(June 2015) | Useful to Parent Centers re: juvenile justice
Children with disabilities are disproportionately placed in the juvenile justice system, receive inadequate treatment, and are denied educational opportunities, the National Disability Rights Network asserts in this report, subtitled “Recommendations to Prevent the Disproportionate Placement and Inadequate Treatment of Children with Disabilities in the Juvenile Justice System.”
More than 65% of youth in the justice system meet the criteria for a disability, a rate that is three times higher than that of the general population. These findings are based upon scores of reports from the nationwide Protection and Advocacy (P&A) System. P&As provide legal and other advocacy services to children and youth with disabilities in the juvenile justice system, and also maintain a presence in the facilities in which they are found, including prisons, jails, and detention centers. P&As have the legal authority to monitor and investigate allegations of abuse in these facilities.

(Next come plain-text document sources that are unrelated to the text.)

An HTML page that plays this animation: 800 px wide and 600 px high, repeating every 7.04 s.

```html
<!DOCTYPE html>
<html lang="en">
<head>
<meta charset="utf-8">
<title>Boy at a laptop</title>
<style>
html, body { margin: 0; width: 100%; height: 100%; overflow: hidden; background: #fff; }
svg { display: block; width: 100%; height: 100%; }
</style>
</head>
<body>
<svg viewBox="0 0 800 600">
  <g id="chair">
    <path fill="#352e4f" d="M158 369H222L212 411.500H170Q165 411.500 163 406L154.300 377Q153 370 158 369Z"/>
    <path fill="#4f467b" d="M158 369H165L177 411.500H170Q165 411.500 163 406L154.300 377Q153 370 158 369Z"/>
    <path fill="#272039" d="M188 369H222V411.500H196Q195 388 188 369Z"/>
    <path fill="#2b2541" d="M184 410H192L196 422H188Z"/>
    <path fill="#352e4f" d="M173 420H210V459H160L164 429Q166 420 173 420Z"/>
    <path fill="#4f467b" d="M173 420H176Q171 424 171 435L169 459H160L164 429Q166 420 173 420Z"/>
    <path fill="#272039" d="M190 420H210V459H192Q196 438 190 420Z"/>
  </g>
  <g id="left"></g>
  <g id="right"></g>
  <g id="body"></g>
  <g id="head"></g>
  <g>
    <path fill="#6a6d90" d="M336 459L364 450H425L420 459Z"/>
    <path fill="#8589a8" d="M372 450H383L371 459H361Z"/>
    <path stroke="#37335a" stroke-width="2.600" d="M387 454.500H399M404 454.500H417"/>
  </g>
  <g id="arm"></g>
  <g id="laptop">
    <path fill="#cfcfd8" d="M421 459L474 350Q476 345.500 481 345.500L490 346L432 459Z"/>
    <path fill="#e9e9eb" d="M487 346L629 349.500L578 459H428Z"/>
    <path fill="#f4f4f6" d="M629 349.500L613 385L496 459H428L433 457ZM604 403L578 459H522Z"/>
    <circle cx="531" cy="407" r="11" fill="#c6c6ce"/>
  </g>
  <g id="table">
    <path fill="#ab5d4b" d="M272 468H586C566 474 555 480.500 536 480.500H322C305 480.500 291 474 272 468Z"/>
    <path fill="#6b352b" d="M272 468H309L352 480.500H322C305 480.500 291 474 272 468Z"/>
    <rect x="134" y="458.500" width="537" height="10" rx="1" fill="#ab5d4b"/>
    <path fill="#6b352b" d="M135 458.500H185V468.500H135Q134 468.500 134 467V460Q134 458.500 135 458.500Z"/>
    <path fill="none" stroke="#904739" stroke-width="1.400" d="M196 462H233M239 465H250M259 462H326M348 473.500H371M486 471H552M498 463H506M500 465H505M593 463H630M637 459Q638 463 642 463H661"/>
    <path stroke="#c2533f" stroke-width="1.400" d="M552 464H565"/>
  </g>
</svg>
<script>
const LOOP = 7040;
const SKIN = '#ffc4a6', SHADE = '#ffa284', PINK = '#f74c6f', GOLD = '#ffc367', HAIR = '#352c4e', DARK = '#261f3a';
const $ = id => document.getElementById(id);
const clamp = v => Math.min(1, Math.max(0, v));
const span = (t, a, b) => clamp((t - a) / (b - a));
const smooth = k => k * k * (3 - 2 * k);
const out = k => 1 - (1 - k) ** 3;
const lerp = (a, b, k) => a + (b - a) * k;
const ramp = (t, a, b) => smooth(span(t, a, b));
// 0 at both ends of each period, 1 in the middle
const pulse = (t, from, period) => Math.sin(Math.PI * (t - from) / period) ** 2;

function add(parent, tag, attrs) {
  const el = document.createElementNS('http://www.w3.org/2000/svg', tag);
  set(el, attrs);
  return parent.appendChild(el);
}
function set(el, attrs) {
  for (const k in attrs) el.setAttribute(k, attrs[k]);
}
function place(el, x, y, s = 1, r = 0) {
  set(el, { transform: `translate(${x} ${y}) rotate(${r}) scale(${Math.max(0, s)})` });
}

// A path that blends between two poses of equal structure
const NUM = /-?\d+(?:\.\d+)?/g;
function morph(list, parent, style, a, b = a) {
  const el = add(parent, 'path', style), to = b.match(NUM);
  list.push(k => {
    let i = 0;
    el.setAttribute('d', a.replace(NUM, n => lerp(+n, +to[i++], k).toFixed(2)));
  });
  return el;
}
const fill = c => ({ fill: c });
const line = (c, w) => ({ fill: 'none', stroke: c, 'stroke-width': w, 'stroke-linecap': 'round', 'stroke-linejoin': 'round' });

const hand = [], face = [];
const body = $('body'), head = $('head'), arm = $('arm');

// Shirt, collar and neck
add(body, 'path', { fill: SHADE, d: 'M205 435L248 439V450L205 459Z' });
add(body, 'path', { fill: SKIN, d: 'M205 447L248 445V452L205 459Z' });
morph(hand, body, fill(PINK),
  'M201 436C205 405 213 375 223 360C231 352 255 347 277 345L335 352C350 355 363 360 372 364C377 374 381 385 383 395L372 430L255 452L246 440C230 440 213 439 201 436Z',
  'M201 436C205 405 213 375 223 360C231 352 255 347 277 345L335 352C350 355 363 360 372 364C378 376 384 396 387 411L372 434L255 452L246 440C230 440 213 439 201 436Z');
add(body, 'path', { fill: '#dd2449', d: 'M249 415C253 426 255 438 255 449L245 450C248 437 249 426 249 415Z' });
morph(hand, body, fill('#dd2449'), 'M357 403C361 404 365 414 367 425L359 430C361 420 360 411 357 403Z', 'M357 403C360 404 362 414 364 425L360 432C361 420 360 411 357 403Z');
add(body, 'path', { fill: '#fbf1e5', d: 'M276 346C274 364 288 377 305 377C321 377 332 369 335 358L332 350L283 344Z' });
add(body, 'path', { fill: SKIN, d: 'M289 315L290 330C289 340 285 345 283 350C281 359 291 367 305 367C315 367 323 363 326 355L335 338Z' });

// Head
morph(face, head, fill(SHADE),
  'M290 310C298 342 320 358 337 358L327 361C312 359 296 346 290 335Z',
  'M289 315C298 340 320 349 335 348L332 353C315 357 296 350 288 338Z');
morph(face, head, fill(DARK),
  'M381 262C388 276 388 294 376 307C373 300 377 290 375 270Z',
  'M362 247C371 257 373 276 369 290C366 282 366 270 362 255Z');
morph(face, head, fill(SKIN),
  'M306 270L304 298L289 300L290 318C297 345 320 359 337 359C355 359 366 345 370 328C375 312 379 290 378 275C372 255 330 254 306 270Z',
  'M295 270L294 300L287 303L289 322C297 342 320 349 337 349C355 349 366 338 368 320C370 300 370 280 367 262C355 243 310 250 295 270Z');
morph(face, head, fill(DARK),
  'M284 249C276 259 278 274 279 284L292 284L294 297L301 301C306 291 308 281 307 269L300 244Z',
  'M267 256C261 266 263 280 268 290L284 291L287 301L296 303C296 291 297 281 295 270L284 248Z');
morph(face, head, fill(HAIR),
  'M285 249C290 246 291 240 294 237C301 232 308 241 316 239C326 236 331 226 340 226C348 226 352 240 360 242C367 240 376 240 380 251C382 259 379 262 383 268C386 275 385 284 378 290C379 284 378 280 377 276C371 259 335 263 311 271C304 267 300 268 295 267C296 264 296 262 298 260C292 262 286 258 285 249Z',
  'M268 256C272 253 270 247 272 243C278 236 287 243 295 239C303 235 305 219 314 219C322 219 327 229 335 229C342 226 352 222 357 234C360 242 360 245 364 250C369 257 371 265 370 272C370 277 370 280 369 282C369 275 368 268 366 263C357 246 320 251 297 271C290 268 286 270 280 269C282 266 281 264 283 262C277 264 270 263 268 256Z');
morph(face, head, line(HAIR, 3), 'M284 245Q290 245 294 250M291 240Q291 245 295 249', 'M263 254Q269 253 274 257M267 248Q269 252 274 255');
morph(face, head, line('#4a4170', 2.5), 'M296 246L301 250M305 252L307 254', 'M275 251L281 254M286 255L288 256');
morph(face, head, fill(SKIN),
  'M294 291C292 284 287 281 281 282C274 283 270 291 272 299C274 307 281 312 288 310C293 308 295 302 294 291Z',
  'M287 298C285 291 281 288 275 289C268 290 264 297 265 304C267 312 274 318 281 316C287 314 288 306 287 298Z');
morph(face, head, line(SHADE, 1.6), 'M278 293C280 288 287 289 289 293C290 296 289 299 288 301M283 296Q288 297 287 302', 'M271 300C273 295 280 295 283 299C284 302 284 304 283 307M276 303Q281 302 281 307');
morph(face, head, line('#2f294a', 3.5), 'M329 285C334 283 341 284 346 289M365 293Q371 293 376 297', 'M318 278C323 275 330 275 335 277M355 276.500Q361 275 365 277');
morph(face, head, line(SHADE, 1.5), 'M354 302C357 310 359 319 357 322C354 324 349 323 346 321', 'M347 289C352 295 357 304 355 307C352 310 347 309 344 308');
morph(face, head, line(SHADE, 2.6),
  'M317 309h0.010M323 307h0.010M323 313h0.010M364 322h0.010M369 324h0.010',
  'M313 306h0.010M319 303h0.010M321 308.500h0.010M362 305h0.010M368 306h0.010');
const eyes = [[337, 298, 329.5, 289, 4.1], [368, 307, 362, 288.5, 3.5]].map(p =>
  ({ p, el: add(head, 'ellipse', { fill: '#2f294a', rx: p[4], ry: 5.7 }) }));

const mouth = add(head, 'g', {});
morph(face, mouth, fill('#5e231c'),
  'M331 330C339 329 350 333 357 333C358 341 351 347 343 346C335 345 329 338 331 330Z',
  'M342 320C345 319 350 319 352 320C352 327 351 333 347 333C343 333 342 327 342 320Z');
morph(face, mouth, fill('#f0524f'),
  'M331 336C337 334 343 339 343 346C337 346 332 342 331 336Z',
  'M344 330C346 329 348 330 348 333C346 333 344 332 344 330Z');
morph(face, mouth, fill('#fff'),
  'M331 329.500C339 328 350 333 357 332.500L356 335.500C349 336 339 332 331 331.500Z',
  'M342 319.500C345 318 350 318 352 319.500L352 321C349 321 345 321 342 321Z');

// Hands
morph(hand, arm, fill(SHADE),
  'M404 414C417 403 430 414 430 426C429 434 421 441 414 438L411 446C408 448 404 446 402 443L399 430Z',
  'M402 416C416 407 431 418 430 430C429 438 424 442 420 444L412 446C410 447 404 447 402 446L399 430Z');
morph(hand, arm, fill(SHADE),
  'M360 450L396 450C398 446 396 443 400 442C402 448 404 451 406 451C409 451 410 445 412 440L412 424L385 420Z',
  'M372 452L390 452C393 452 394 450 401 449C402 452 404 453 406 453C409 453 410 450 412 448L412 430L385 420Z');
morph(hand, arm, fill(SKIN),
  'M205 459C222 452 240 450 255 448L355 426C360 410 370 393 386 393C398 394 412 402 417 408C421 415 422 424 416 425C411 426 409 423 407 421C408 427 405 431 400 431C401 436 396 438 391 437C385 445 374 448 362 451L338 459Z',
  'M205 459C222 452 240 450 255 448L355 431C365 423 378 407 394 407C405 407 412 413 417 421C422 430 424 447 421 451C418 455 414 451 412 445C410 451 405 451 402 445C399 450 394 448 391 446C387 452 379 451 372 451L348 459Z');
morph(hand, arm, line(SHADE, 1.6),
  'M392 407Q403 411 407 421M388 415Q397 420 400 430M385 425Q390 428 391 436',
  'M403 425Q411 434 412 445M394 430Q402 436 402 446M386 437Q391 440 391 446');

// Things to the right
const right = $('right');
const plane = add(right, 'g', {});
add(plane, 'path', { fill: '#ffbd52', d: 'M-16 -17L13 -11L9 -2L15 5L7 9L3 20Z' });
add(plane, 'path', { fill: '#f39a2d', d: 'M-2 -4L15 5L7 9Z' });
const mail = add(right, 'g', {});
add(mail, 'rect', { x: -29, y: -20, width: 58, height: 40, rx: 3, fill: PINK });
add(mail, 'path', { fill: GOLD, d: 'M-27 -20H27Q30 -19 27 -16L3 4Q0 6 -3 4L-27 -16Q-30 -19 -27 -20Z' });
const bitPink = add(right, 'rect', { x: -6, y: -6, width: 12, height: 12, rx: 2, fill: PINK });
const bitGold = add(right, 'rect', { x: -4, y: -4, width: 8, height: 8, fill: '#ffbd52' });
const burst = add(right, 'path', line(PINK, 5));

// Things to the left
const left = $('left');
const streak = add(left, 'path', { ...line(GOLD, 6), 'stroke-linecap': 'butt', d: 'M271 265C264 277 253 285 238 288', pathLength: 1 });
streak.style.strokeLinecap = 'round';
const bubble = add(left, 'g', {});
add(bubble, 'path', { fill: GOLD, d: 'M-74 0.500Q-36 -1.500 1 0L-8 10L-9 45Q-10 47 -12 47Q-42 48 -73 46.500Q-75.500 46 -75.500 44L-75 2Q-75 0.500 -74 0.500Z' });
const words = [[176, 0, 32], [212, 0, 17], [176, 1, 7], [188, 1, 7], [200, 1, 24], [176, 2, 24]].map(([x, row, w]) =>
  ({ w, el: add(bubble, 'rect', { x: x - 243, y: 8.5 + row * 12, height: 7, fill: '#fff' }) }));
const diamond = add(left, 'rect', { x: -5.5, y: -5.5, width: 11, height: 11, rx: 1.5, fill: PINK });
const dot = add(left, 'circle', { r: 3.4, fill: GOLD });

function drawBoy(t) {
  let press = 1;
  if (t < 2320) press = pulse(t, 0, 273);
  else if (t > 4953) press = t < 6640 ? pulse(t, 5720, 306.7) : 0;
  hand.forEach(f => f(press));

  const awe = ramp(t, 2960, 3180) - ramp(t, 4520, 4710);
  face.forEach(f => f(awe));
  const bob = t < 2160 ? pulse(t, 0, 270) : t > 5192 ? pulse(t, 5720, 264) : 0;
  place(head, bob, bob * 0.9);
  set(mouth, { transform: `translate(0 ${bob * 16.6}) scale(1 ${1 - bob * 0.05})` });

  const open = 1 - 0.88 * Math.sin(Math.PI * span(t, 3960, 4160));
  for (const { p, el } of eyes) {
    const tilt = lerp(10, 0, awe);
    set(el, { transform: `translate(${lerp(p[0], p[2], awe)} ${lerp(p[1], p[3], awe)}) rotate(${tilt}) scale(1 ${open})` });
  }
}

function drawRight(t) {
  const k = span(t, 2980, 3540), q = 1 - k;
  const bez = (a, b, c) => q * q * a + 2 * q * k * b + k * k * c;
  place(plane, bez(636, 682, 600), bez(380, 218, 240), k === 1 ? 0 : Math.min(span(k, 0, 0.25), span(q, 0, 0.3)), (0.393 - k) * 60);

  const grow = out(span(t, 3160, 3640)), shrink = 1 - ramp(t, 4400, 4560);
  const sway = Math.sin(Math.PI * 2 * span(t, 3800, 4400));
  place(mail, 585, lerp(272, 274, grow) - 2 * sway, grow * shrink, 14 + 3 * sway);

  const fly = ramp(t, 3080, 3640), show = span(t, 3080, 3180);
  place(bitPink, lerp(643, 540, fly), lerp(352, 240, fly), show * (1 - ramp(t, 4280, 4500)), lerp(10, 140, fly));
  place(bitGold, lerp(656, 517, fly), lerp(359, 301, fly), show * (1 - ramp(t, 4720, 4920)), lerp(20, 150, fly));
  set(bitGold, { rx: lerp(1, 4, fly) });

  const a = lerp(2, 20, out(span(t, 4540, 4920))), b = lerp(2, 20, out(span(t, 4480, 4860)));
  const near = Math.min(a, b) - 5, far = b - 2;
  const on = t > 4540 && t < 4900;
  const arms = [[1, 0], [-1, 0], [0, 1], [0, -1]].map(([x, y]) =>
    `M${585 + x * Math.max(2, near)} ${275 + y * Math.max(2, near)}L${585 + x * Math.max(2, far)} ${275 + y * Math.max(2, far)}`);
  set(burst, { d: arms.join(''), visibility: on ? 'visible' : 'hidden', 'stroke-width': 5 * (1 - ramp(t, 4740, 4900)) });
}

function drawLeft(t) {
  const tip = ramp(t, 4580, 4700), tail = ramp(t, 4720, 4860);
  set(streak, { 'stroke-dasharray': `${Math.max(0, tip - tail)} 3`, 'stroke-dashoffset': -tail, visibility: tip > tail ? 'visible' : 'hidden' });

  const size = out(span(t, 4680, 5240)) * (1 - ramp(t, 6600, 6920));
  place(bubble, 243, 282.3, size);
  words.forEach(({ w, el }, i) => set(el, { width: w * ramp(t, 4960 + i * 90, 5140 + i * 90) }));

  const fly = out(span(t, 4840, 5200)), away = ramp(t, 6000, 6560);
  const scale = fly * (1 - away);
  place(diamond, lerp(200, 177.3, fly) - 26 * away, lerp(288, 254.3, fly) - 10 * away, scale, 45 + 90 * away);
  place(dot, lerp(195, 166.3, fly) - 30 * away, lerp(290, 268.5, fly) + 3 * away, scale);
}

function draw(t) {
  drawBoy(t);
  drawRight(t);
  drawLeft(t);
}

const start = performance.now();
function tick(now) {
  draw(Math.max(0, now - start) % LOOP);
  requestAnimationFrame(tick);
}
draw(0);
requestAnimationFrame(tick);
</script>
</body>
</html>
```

Issues addressed in this report include:
- diversion of children and youth with disabilities from the juvenile justice system (particularly stemming the “School to Prison Pipeline”);
- humane conditions while incarcerated (such as accommodation and communication needs, medical care, mental health treatment, and the prevention of abuse and neglect); and
- re-entry services like education and treatment to ensure the child or youth’s success upon release from the facility.
The report describes the problems children and youth with disabilities encounter and solutions used with success by the P&As, and provides specific recommendations for systemic improvements.
Updated August 2023
* HIGHLY RATED RESOURCE * This resource was reviewed by 3-member panels of Parent Center staff working independently from one another to rate the quality, accuracy, impartiality, relevance, and usefulness of CPIR resources. This resource was found to be of “High Quality, Accuracy, Impartiality, Relevance, and Usefulness” to Parent Centers.